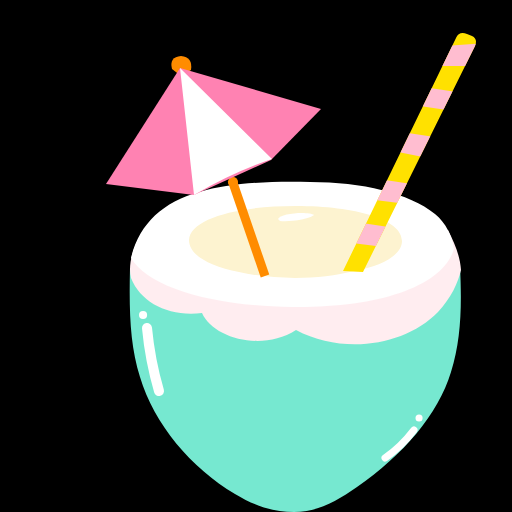
<!DOCTYPE html>
<html lang="en">
<head>
<meta charset="utf-8">
<title>Coconut drink</title>
<style>
:root {
  --night: #000000;
  --shell: #76e8d0;
  --flesh: #ffffff;
  --flesh-shade: #ffedf0;
  --juice: #fdf3d0;
  --pink: #ff82b2;
  --straw-pink: #ffbdd0;
  --straw-yellow: #ffe100;
  --wood: #ff8c00;
}
html, body { margin: 0; background: var(--night); overflow: hidden; }
svg { display: block; width: 512px; height: 512px; }
.backdrop { fill: var(--night); }
.shell { fill: var(--shell); }
.flesh { fill: var(--flesh); }
.flesh-shade { fill: var(--flesh-shade); }
.juice { fill: var(--juice); }
.canopy { fill: var(--pink); }
.wood { fill: var(--wood); }
.stick { stroke: var(--wood); stroke-width: 9; }
.straw-base { fill: var(--straw-yellow); }
.straw-stripes { fill: var(--straw-pink); }
.shine { stroke: var(--flesh); stroke-linecap: round; fill: none; }
</style>
</head>
<body>
<svg viewBox="0 0 512 512" role="img" aria-label="Coconut drink with a paper umbrella and a striped straw">
  <defs>
    <clipPath id="straw-shape">
      <path d="M343 271 L456 38 Q459 31 467 34 L472 36 Q478 39 475 46 L363 272 Z"/>
    </clipPath>
  </defs>
  <rect class="backdrop" width="512" height="512"/>

  <g id="coconut">
    <path class="shell" d="M130 268 C129 312 130 345 140 377 C154 424 191 468 235 494 C255 506 273 512 294 512 C318 512 337 501 357 487 C403 455 438 415 451 372 C461 340 462 307 460 266 Z"/>
    <path class="flesh-shade" d="M140 236 C132 250 128 266 131 278 C141 303 169 317 202 313 C213 338 262 352 296 330 C343 355 405 346 438 312 C451 298 458 283 461 270 C460 256 455 244 448 230 Z"/>
    <path class="flesh" d="M131 258 C139 224 163 202 199 192 C230 183 268 181 310 182 C362 182 409 193 435 214 C446 223 452 236 454 249 C443 286 380 308 292 307 C211 306 148 287 131 258 Z"/>
    <path class="juice" d="M189 240 C190 219 236 206 296 206 C355 206 402 219 402 241 C402 255 382 266 354 271 C320 280 274 280 239 272 C209 266 189 255 189 240 Z"/>
    <path class="flesh" d="M278 219 C280 213 309 211 314 215 C309 219 291 222 280 221 Z"/>
  </g>

  <g id="shell-shine" class="shine">
    <path stroke-width="10" d="M147 328 Q150 360 159 391"/>
    <path stroke-width="8" d="M143 315 h0.1"/>
    <path stroke-width="7" d="M385 458 Q401 447 414 430"/>
    <path stroke-width="7" d="M419 418 h0.1"/>
  </g>

  <g id="straw" clip-path="url(#straw-shape)">
    <rect class="straw-base" x="335" y="25" width="150" height="255"/>
    <g class="straw-stripes">
      <polygon points="445,46 485,43 485,66 435,66"/>
      <polygon points="430,88 470,94 460,112 420,106"/>
      <polygon points="408,133 448,139 438,160 398,152"/>
      <polygon points="385,180 425,186 415,205 375,200"/>
      <polygon points="362,223 402,229 392,248 352,243"/>
    </g>
  </g>

  <g id="umbrella">
    <line class="stick" x1="232" y1="180" x2="265" y2="276"/>
    <circle class="wood" cx="233" cy="182" r="5"/>
    <path class="wood" d="M172 69 Q169 57 181 56 Q193 57 191 70 L181 76 Z"/>
    <path class="canopy" d="M180 68 L321 109 L271 160 L194 195 L106 184 Z"/>
    <path class="flesh" d="M180 68 L272 159 Q233 172 194 195 Z"/>
  </g>
</svg>
</body>
</html>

====

:: WHAT THIS TASK INVOLVES ::
Set down every line of the entries above again, exactly as written, but not the pictures.

:: PROBLEM SOLUTION ::
<!DOCTYPE html>
<html lang="en">
<head>
<meta charset="utf-8">
<title>Coconut drink</title>
<style>
:root {
  --night: #000000;
  --shell: #76e8d0;
  --flesh: #ffffff;
  --flesh-shade: #ffedf0;
  --juice: #fdf3d0;
  --pink: #ff82b2;
  --straw-pink: #ffbdd0;
  --straw-yellow: #ffe100;
  --wood: #ff8c00;
}
html, body { margin: 0; background: var(--night); overflow: hidden; }
svg { display: block; width: 512px; height: 512px; }
.backdrop { fill: var(--night); }
.shell { fill: var(--shell); }
.flesh { fill: var(--flesh); }
.flesh-shade { fill: var(--flesh-shade); }
.juice { fill: var(--juice); }
.canopy { fill: var(--pink); }
.wood { fill: var(--wood); }
.stick { stroke: var(--wood); stroke-width: 9; }
.straw-base { fill: var(--straw-yellow); }
.straw-stripes { fill: var(--straw-pink); }
.shine { stroke: var(--flesh); stroke-linecap: round; fill: none; }
</style>
</head>
<body>
<svg viewBox="0 0 512 512" role="img" aria-label="Coconut drink with a paper umbrella and a striped straw">
  <defs>
    <clipPath id="straw-shape">
      <path d="M343 271 L456 38 Q459 31 467 34 L472 36 Q478 39 475 46 L363 272 Z"/>
    </clipPath>
  </defs>
  <rect class="backdrop" width="512" height="512"/>

  <g id="coconut">
    <path class="shell" d="M130 268 C129 312 130 345 140 377 C154 424 191 468 235 494 C255 506 273 512 294 512 C318 512 337 501 357 487 C403 455 438 415 451 372 C461 340 462 307 460 266 Z"/>
    <path class="flesh-shade" d="M140 236 C132 250 128 266 131 278 C141 303 169 317 202 313 C213 338 262 352 296 330 C343 355 405 346 438 312 C451 298 458 283 461 270 C460 256 455 244 448 230 Z"/>
    <path class="flesh" d="M131 258 C139 224 163 202 199 192 C230 183 268 181 310 182 C362 182 409 193 435 214 C446 223 452 236 454 249 C443 286 380 308 292 307 C211 306 148 287 131 258 Z"/>
    <path class="juice" d="M189 240 C190 219 236 206 296 206 C355 206 402 219 402 241 C402 255 382 266 354 271 C320 280 274 280 239 272 C209 266 189 255 189 240 Z"/>
    <path class="flesh" d="M278 219 C280 213 309 211 314 215 C309 219 291 222 280 221 Z"/>
  </g>

  <g id="shell-shine" class="shine">
    <path stroke-width="10" d="M147 328 Q150 360 159 391"/>
    <path stroke-width="8" d="M143 315 h0.1"/>
    <path stroke-width="7" d="M385 458 Q401 447 414 430"/>
    <path stroke-width="7" d="M419 418 h0.1"/>
  </g>

  <g id="straw" clip-path="url(#straw-shape)">
    <rect class="straw-base" x="335" y="25" width="150" height="255"/>
    <g class="straw-stripes">
      <polygon points="445,46 485,43 485,66 435,66"/>
      <polygon points="430,88 470,94 460,112 420,106"/>
      <polygon points="408,133 448,139 438,160 398,152"/>
      <polygon points="385,180 425,186 415,205 375,200"/>
      <polygon points="362,223 402,229 392,248 352,243"/>
    </g>
  </g>

  <g id="umbrella">
    <line class="stick" x1="232" y1="180" x2="265" y2="276"/>
    <circle class="wood" cx="233" cy="182" r="5"/>
    <path class="wood" d="M172 69 Q169 57 181 56 Q193 57 191 70 L181 76 Z"/>
    <path class="canopy" d="M180 68 L321 109 L271 160 L194 195 L106 184 Z"/>
    <path class="flesh" d="M180 68 L272 159 Q233 172 194 195 Z"/>
  </g>
</svg>
</body>
</html>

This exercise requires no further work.